EVANSVILLE, IN (WFIE) - Students at Mater Dei high may be helping design the green car of the future.
They compete in competitions to build the most fuel-efficient cars possible.
"How we do that is a mix of weight, our engine, rolling resistance, air resistance," Senior Phillip Stute explains.
They compete in a national competition called the Shell Eco-Marathon with two vehicles, the prototype and the urban.
"They give you a height and width dimension so you don't tip over," co-advisor Dan Ritter said of the prototype. "But otherwise you can do pretty much whatever you want."
Mater Dei took second place in their prototype. It was 1,800 miles to the gallon!
The urban car is less efficient but more practical with common features like brake lights and turn signals.

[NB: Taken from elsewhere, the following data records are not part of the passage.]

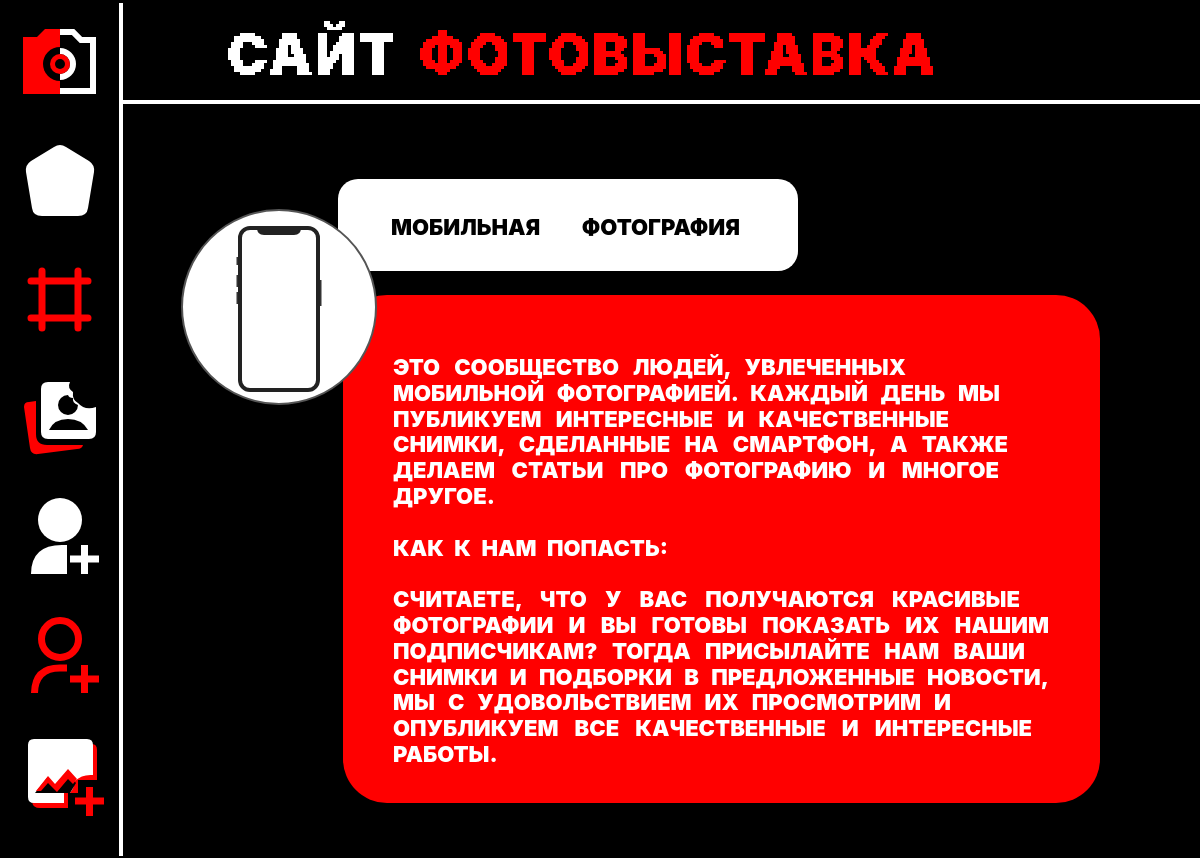
<!DOCTYPE html>
<html lang="ru">
<head>
<meta charset="utf-8">
<title>Сайт фотовыставка</title>
<style>
:root {
  --ink: #000;
  --paper: #fff;
  --accent: #f00;
  --rule: 4px;
}
* { box-sizing: border-box; margin: 0; padding: 0; }
html, body { width: 1200px; height: 858px; overflow: hidden; background: var(--ink); }
body {
  display: grid;
  grid-template-columns: 123px 1077px;
  grid-template-rows: 104px 754px;
  font-family: Inter, "Noto Sans", sans-serif;
  font-weight: 900;
  text-transform: uppercase;
  color: var(--paper);
}
.sidebar {
  grid-row: 1 / 3;
  height: 853px;
  margin-top: 3px;
  border-right: var(--rule) solid var(--paper);
}
.sidebar ul { list-style: none; display: flex; flex-direction: column; }
.sidebar a { display: block; height: 119px; }
.sidebar svg { display: block; width: 119px; height: 119px; }
.white { fill: var(--paper); }
.red { fill: var(--accent); }
.black { fill: var(--ink); }
.line-red { fill: none; stroke: var(--accent); }
.line-white { fill: none; stroke: var(--paper); }
.line-black { fill: none; stroke: var(--ink); }

.site-header { border-bottom: var(--rule) solid var(--paper); }
.site-title {
  display: grid;
  grid-template-columns: 192px 560px;
  width: 900px;
  height: 100px;
  padding-left: 104px;
  font-size: 55px;
  font-weight: 900;
  line-height: 108px;
  letter-spacing: 2px;
  white-space: nowrap;
  filter: url(#pixel);
}
.site-title em { font-style: normal; color: var(--accent); }
.filters { position: absolute; width: 0; height: 0; }

.community {
  position: relative;
  display: flex;
  flex-direction: column;
  align-items: flex-start;
  gap: 24px;
  padding: 75px 0 0 215px;
}
.community-name {
  display: flex;
  align-items: center;
  width: 460px;
  height: 92px;
  padding: 3px 0 0 53px;
  border-radius: 20px;
  background: var(--paper);
  color: var(--ink);
  font-size: 22px;
  font-weight: 900;
}
.community-text {
  width: 757px;
  height: 508px;
  margin-left: 5px;
  padding: 60px 0 0 50px;
  border-radius: 44px;
  background: var(--accent);
  font-size: 22px;
  line-height: 25.8px;
}
.community-text p + p { margin-top: 25.8px; }
.row {
  display: block;
  width: var(--w);
  white-space: nowrap;
  text-align: justify;
  text-align-last: justify;
  white-space-collapse: collapse;
  text-wrap: nowrap;
}
.avatar { position: absolute; left: 58px; top: 105px; width: 196px; height: 196px; }
</style>
</head>
<body>
<svg class="filters" aria-hidden="true">
  <defs>
    <filter id="pixel" x="0" y="0" width="1" height="1" color-interpolation-filters="sRGB">
      <feFlood x="1" y="1" width="1" height="1"/>
      <feComposite width="3" height="3"/>
      <feTile result="dots"/>
      <feComposite in="SourceGraphic" in2="dots" operator="in"/>
      <feComponentTransfer><feFuncA type="discrete" tableValues="0 1"/></feComponentTransfer>
      <feMorphology operator="dilate" radius="1"/>
    </filter>
  </defs>
</svg>

<nav class="sidebar">
  <ul>
    <li><a href="#" aria-label="Камера"><svg viewBox="0 3 119 119">
      <path class="red" d="M23 37H37L45 29H60V94H23Z"/>
      <path class="line-white" stroke-width="6" d="M60 32H73L81 40H93V91H60"/>
      <path class="black" d="M60 47A17 17 0 0 0 60 81Z"/>
      <path class="red" d="M60 54A10 10 0 0 0 60 74Z"/>
      <path class="line-white" stroke-width="6" d="M60 51A13 13 0 0 1 60 77"/>
      <path class="red" d="M60 54A10 10 0 0 1 60 74Z"/>
      <circle class="black" cx="60" cy="64" r="5"/>
    </svg></a></li>
    <li><a href="#" aria-label="Главная"><svg viewBox="0 122 119 119">
      <path class="white" d="M54 147Q60 143 66 147L89 161Q95 165 94 172L88 208Q87 216 78 216H42Q33 216 32 208L26 172Q25 165 31 161Z"/>
    </svg></a></li>
    <li><a href="#" aria-label="Сетка"><svg viewBox="0 241 119 119">
      <path class="line-red" stroke-width="7" stroke-linecap="round" d="M31 281H88M31 318H88M42 271V328M78 271V328"/>
    </svg></a></li>
    <li><a href="#" aria-label="Портреты"><svg viewBox="0 360 119 119">
      <path class="red" d="M24 407Q24 402 29 402L36 401V434Q36 445 47 445H83Q82 449 77 449L38 454Q31 455 30 448Z"/>
      <path class="white" d="M48 382H70Q67 388 73 392Q72 400 78 403Q85 411 96 407V432Q96 439 89 439H48Q41 439 41 432V389Q41 382 48 382Z"/>
      <path class="black" d="M68 395A10 10 0 1 0 78 405Q72 403 73 398Q69 398 68 395Z"/>
      <path class="black" d="M49 430Q54 419 68 419T88 430Z"/>
    </svg></a></li>
    <li><a href="#" aria-label="Добавить друга"><svg viewBox="0 479 119 119">
      <circle class="white" cx="60" cy="520" r="22"/>
      <path class="white" d="M31 574Q31 545 62 545H67V574Z"/>
      <path class="line-white" stroke-width="7" d="M70 559H99M84.5 545V574"/>
    </svg></a></li>
    <li><a href="#" aria-label="Пригласить"><svg viewBox="0 598 119 119">
      <circle class="line-red" cx="60" cy="639" r="18.5" stroke-width="7"/>
      <path class="line-red" stroke-width="7" d="M34.5 693Q35 668 60 668H67M70 679H99M84.5 665V693"/>
    </svg></a></li>
    <li><a href="#" aria-label="Добавить снимок"><svg viewBox="0 717 119 119">
      <path class="red" d="M38 744H92Q97 744 97 750V780H78V793H68V808H40Q33 808 32 802Z"/>
      <path class="white" d="M34 739H87Q93 739 93 745V775Q82 774 75 781Q74 788 70 793H64V803H34Q28 803 28 797V745Q28 739 34 739Z"/>
      <path class="black" d="M35 793L47 778L55 787L67 773L76 783L70 793Z"/>
      <path class="red" d="M36 791L48 776L55 784L68 769L77 779L73 784L68 779L57 792L48 783L41 791Z"/>
      <path class="line-black" stroke-width="13" d="M73 801H104M89.5 784V816"/>
      <path class="line-red" stroke-width="7" d="M75 801H104M89.5 787V816"/>
    </svg></a></li>
  </ul>
</nav>

<header class="site-header">
  <h1 class="site-title"><span>Сайт</span> <em>фотовыставка</em></h1>
</header>

<main class="community">
  <h2 class="community-name"><span class="row" style="--w:349px">Мобильная фотография</span></h2>
  <article class="community-text">
    <p>
      <span class="row" style="--w:513px">Это сообщество людей, увлеченных</span>
      <span class="row" style="--w:607px">мобильной фотографией. Каждый день мы</span>
      <span class="row" style="--w:556px">публикуем интересные и качественные</span>
      <span class="row" style="--w:615px">снимки, сделанные на смартфон, а также</span>
      <span class="row" style="--w:606px">делаем статьи про фотографию и многое</span>
      <span class="row" style="--w:104px">другое.</span>
    </p>
    <p><span class="row" style="--w:275px">Как к нам попасть:</span></p>
    <p>
      <span class="row" style="--w:627px">Считаете, что у вас получаются красивые</span>
      <span class="row" style="--w:656px">фотографии и вы готовы показать их нашим</span>
      <span class="row" style="--w:632px">подписчикам? Тогда присылайте нам ваши</span>
      <span class="row" style="--w:656px">снимки и подборки в предложенные новости,</span>
      <span class="row" style="--w:558px">мы с удовольствием их просмотрим и</span>
      <span class="row" style="--w:639px">опубликуем все качественные и интересные</span>
      <span class="row" style="--w:116px">работы.</span>
    </p>
  </article>
  <svg class="avatar" viewBox="181 209 196 196" role="img" aria-label="Смартфон">
    <circle cx="279" cy="307" r="97" fill="#fff" stroke="#555" stroke-width="2"/>
    <path d="M238 257V265M238 275V287M238 292V304M320 280V306" stroke="#333" stroke-width="3"/>
    <rect x="240" y="228" width="78" height="162" rx="10" fill="#fff" stroke="#222" stroke-width="4"/>
    <path d="M257 228H301Q301 235 294 235H264Q257 235 257 228Z" fill="#222"/>
  </svg>
</main>
</body>
</html>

Mater Dei took first place at this year's competition with their urban car. It gets 437 miles to the gallon.
"This is kind of a national shout out, if you want to call it that, to fuel efficiency companies," Stute says. "Hey, this is what we're getting, let's see if we can compare notes and make our fuel efficiency better in the future."

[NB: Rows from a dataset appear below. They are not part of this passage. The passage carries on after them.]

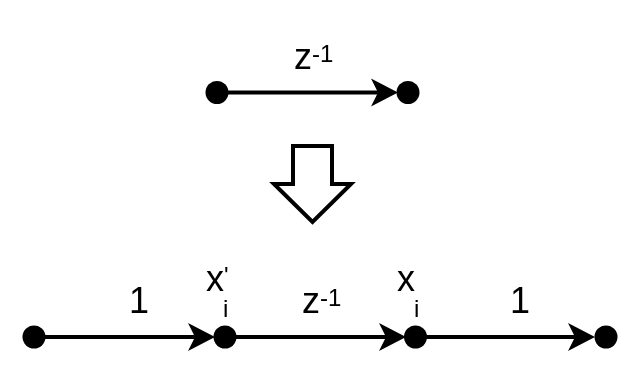
<!DOCTYPE html>
<html lang="en">
<head>
<meta charset="utf-8">
<title>Signal flow graph: delay branch expansion</title>
<style>
:root { --ink: #000; --paper: #fff; }
html, body { margin: 0; background: var(--paper); }
.diagram {
  position: relative;
  width: 640px;
  height: 380px;
  overflow: hidden;
  background: var(--paper);
  color: var(--ink);
  font: 36px/36px "Liberation Sans", Arial, sans-serif;
}
.graph { position: absolute; inset: 0; display: block; }
.node, .head { fill: var(--ink); }
.branch { stroke: var(--ink); stroke-width: 4; }
.becomes { fill: var(--paper); stroke: var(--ink); stroke-width: 4; }
.label { position: absolute; margin: 0; white-space: nowrap; }
.label sup, .label sub { font-size: 24px; line-height: 0; vertical-align: baseline; position: relative; }
.label sup { top: -7px; }
.label sub { position: absolute; left: 17px; top: 36px; line-height: 24px; }
.delay-before { left: 294px; top: 39px; }
.gain-in { left: 129px; top: 283px; }
.state-next { left: 206px; top: 261px; }
.delay-after { left: 302px; top: 283px; }
.state { left: 397px; top: 261px; }
.gain-out { left: 510px; top: 283px; }
</style>
</head>
<body>
<main class="diagram">
  <svg class="graph" width="640" height="380" viewBox="0 0 640 380" aria-hidden="true">
    <defs>
      <polygon id="head" class="head" points="0,0 -27,-14 -20,0 -27,14"/>
      <circle id="node" class="node" r="11.5"/>
    </defs>
    <g id="single-branch">
      <line class="branch" x1="217" y1="92.5" x2="380" y2="92.5"/>
      <use href="#head" x="398" y="92.5"/>
      <use href="#node" x="217" y="92.5"/>
      <use href="#node" x="408" y="92.5"/>
    </g>
    <polygon class="becomes" points="293,146 332,146 332,184 351,184 312.5,222 274,184 293,184"/>
    <g id="expanded-branch">
      <line class="branch" x1="34" y1="337" x2="197" y2="337"/>
      <line class="branch" x1="225" y1="337" x2="388" y2="337"/>
      <line class="branch" x1="415" y1="337" x2="577" y2="337"/>
      <use href="#head" x="215" y="337"/>
      <use href="#head" x="406" y="337"/>
      <use href="#head" x="595" y="337"/>
      <use href="#node" x="34" y="337"/>
      <use href="#node" x="225" y="337"/>
      <use href="#node" x="415.5" y="337"/>
      <use href="#node" x="606" y="337"/>
    </g>
  </svg>
  <p class="label delay-before">z<sup>-1</sup></p>
  <p class="label gain-in">1</p>
  <p class="label state-next">x<sup>'</sup><sub>i</sub></p>
  <p class="label delay-after">z<sup>-1</sup></p>
  <p class="label state">x<sub>i</sub></p>
  <p class="label gain-out">1</p>
</main>
</body>
</html>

Some students develop talents they already have and others start from scratch.
"Some of these kids don't even know which way to turn the nut to tighten it, you know, righty tighty, lefty loosey," Ritter says. "They don't even know that when they start."

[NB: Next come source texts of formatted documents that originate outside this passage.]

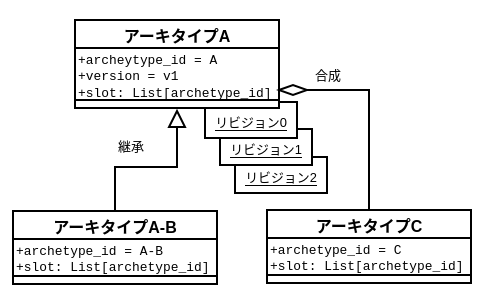
<!DOCTYPE html>
<html lang="ja">
<head>
<meta charset="utf-8">
<title>アーキタイプのクラス図</title>
<style>
:root { --ink: #000; --paper: #fff; }
* { box-sizing: border-box; margin: 0; padding: 0; }
html, body { width: 484px; height: 304px; overflow: hidden; background: var(--paper); }
.diagram {
  position: relative; width: 484px; height: 304px; overflow: hidden;
  color: var(--ink); background: var(--paper);
  font-family: "Liberation Sans", "Noto Sans CJK JP", sans-serif;
}
.class, .revision, .relation, .connectors { position: absolute; }
.class {
  display: flex; flex-direction: column; width: 206px;
  border: 2px solid var(--ink); background: var(--paper);
}
.class h2 {
  height: 28px; padding-top: 3px; border-bottom: 2px solid var(--ink);
  font-size: 16px; font-weight: 700; line-height: 26px; text-align: center; white-space: nowrap;
}
.attributes {
  flex: none; padding: 4px 0 0 2px; border-bottom: 2px solid var(--ink); list-style: none;
  font: 12.9px/16.4px "Liberation Mono", monospace; white-space: pre;
}
.three { height: 52px; }
.two { height: 37px; }
.class-a { left: 74px; top: 19px; height: 90px; }
.class-ab { left: 12px; top: 210px; height: 75px; }
.class-c { left: 266px; top: 209px; height: 75px; }
.revision {
  display: flex; justify-content: center; width: 94px; height: 38px; padding-top: 11px;
  border: 2px solid var(--ink); background: var(--paper);
}
.revision span {
  height: 17px; border-bottom: 1px solid var(--ink);
  font-size: 12.9px; line-height: 18px; white-space: nowrap;
}
.revision-0 { left: 204px; top: 101px; }
.revision-1 { left: 219px; top: 128px; }
.revision-2 { left: 234px; top: 156px; }
.relation { font-size: 13px; line-height: 18px; white-space: nowrap; }
.inherits { left: 118px; top: 138px; }
.composes { left: 315px; top: 67px; }
.connectors { left: 0; top: 0; fill: none; stroke: var(--ink); stroke-width: 2; }
.connectors polygon { fill: var(--paper); }
</style>
</head>
<body>
<main class="diagram">
  <div class="revision revision-2"><span>リビジョン2</span></div>
  <div class="revision revision-1"><span>リビジョン1</span></div>
  <div class="revision revision-0"><span>リビジョン0</span></div>

  <section class="class class-a">
    <h2>アーキタイプA</h2>
    <ul class="attributes three"><li>+archeytype_id = A</li><li>+version = v1</li><li>+slot: List[archetype_id]</li></ul>
  </section>
  <section class="class class-ab">
    <h2>アーキタイプA-B</h2>
    <ul class="attributes two"><li>+archetype_id = A-B</li><li>+slot: List[archetype_id]</li></ul>
  </section>
  <section class="class class-c">
    <h2>アーキタイプC</h2>
    <ul class="attributes two"><li>+archetype_id = C</li><li>+slot: List[archetype_id]</li></ul>
  </section>

  <svg class="connectors" width="484" height="304" viewBox="0 0 484 304" aria-hidden="true">
    <polyline points="177,127 177,167 115,167 115,211"/>
    <polygon points="177,111 185,127 169,127"/>
    <polyline points="307,90 369,90 369,210"/>
    <polygon points="279,90 293,85 307,90 293,95"/>
  </svg>

  <p class="relation inherits">継承</p>
  <p class="relation composes">合成</p>
</main>
</body>
</html>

They may start small but many students have gone on to pursue degrees in engineering.
Some work specifically on efficiency.
These students hope that their hobby of building tiny cars will one day contribute to a bigger cause.
©2010 WFIE. All rights reserved. This material may not be published, broadcast, rewritten, or redistributed.